* WHAT THE TASK ASKS
Among the lines below, copy each one in which "sans" appears.

Source records:
────────
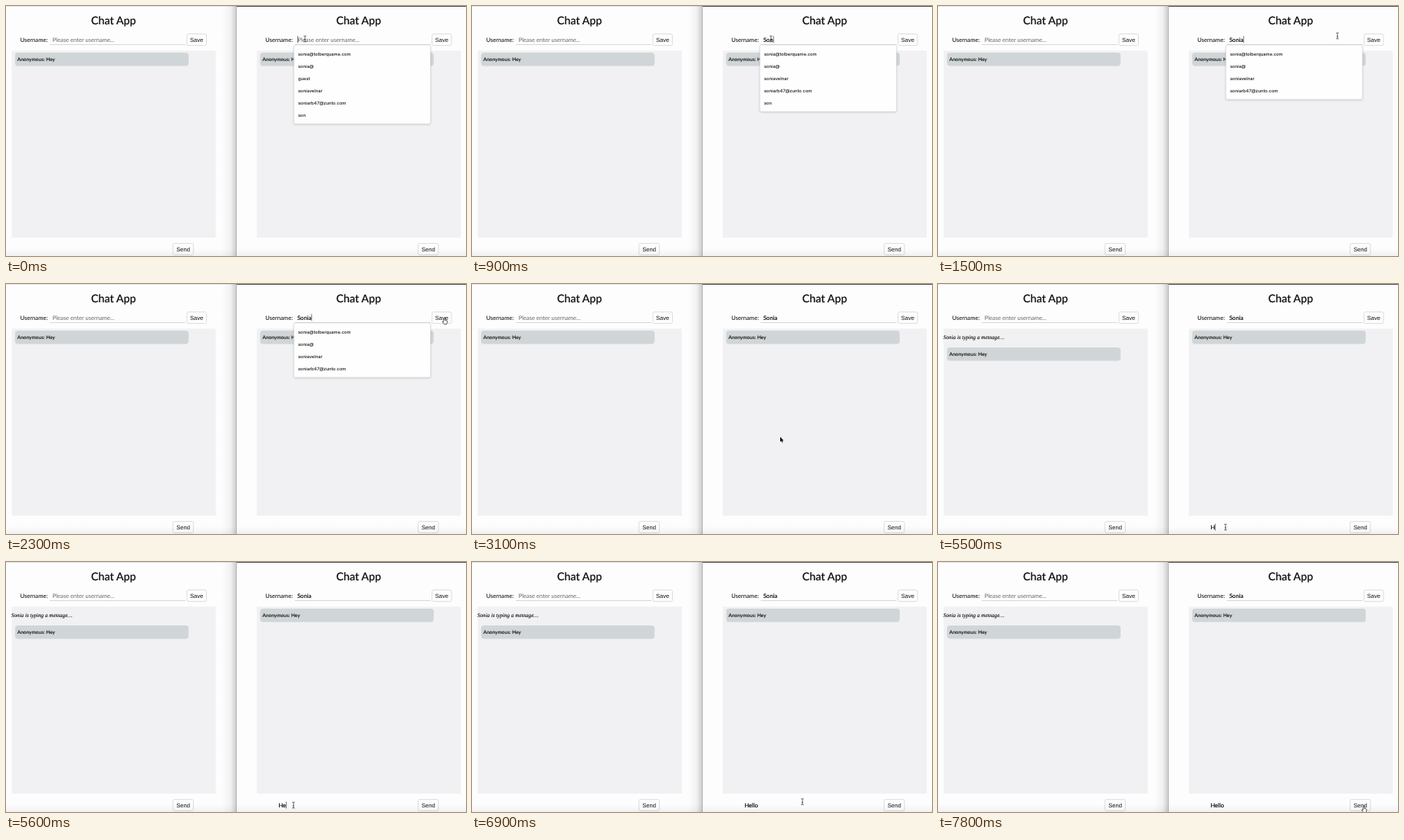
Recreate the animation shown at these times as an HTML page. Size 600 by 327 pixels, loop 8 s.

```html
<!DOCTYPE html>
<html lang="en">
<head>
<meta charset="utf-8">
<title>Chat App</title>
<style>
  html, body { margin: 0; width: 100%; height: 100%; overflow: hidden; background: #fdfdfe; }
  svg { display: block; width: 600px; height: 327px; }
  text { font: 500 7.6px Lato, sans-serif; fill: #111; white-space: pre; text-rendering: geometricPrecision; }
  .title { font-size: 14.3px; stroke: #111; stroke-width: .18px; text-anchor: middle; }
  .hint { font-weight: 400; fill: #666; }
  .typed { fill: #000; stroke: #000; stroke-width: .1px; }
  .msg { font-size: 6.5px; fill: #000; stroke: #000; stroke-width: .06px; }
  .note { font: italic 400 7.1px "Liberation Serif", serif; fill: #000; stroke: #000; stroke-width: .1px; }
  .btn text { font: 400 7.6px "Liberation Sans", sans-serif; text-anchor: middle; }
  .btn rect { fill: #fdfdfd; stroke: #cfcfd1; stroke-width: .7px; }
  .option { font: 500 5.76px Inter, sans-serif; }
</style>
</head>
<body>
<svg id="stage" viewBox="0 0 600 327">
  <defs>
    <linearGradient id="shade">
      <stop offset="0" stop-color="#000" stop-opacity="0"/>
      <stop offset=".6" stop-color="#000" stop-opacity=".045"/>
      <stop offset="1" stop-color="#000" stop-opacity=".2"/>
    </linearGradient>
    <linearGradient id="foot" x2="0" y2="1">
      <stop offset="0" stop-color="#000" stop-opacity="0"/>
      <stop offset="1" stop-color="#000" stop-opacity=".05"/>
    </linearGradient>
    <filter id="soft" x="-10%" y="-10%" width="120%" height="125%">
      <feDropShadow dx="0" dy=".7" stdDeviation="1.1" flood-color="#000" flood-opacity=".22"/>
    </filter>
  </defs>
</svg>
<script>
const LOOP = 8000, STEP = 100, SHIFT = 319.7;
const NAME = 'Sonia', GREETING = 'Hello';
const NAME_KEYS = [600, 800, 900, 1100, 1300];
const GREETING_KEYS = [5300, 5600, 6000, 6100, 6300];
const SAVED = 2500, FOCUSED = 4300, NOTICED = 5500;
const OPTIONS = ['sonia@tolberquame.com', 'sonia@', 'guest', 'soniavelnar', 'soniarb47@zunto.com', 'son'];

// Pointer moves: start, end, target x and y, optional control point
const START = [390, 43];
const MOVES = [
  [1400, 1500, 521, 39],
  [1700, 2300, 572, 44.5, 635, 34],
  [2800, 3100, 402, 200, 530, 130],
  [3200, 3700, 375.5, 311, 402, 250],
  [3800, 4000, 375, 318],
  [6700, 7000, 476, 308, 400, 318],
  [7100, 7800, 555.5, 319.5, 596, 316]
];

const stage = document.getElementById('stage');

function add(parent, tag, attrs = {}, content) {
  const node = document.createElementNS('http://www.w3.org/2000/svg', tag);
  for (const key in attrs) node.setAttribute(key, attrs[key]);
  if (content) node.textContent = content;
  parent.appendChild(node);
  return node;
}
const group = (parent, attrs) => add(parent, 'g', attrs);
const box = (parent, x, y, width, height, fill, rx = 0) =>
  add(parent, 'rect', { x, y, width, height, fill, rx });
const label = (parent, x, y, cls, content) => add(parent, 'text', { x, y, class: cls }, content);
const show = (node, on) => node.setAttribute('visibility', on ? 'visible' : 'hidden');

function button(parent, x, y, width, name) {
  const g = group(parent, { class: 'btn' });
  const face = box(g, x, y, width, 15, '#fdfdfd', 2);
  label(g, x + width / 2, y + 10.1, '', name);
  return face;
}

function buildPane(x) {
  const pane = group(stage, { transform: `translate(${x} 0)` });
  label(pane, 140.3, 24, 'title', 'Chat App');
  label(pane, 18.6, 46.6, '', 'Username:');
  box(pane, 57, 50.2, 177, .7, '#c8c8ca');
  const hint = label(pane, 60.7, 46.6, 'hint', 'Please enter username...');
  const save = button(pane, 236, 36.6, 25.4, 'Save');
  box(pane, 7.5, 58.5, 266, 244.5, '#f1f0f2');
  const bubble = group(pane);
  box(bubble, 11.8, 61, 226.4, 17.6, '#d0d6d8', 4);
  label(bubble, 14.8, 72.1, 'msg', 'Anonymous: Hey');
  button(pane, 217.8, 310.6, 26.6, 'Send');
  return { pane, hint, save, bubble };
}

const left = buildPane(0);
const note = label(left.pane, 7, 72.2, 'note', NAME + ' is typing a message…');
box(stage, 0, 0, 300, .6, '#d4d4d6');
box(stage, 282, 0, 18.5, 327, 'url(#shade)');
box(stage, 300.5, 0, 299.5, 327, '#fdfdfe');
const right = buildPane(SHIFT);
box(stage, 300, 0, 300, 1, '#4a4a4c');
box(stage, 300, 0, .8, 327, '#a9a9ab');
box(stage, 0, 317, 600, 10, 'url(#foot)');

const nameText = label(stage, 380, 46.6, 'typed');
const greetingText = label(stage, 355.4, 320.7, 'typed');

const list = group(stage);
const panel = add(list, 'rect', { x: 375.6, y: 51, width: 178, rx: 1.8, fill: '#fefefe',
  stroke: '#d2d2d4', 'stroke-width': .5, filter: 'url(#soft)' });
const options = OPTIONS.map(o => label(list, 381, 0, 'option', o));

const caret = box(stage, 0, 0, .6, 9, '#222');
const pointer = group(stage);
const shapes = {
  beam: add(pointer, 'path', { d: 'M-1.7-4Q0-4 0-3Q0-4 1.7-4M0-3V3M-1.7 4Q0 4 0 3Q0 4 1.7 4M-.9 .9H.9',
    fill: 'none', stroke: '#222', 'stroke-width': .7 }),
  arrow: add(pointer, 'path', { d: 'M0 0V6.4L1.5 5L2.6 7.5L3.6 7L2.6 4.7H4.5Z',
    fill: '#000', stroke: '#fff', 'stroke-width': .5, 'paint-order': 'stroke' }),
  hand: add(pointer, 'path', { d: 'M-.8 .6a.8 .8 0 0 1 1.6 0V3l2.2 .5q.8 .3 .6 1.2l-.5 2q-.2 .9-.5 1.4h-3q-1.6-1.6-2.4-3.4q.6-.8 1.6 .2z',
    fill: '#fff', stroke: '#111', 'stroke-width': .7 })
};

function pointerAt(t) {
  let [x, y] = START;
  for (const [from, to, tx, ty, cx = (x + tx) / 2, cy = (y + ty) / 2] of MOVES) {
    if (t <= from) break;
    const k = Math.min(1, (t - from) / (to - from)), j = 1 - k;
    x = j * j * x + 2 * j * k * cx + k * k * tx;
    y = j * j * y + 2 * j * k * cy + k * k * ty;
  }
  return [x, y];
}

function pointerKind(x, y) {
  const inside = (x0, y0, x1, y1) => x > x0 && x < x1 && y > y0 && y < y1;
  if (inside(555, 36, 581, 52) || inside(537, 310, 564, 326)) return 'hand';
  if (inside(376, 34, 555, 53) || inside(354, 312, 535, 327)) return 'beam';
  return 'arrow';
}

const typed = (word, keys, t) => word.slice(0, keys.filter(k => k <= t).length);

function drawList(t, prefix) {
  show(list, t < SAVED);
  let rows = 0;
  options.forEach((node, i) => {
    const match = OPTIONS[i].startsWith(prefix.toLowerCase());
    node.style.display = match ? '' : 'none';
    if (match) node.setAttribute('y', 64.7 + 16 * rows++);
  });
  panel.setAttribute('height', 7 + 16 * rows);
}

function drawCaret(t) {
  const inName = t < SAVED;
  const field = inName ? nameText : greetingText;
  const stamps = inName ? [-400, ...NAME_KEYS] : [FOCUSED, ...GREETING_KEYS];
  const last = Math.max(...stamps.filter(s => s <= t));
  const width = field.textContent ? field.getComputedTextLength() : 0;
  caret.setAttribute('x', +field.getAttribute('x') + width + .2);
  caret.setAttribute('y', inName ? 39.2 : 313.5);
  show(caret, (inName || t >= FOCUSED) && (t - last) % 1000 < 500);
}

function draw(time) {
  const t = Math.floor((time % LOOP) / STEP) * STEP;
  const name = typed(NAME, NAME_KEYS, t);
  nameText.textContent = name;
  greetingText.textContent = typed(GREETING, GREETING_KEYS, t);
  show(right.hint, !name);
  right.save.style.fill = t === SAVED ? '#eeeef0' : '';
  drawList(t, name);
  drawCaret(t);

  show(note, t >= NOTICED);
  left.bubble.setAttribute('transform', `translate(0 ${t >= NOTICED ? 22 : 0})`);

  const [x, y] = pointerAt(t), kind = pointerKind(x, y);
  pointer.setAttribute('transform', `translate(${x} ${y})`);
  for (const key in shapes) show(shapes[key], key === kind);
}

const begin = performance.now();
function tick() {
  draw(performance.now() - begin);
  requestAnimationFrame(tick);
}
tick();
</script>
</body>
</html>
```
────────
* RESPONSE TO THIS EXERCISE
  text { font: 500 7.6px Lato, sans-serif; fill: #111; white-space: pre; text-rendering: geometricPrecision; }
  .btn text { font: 400 7.6px "Liberation Sans", sans-serif; text-anchor: middle; }
  .option { font: 500 5.76px Inter, sans-serif; }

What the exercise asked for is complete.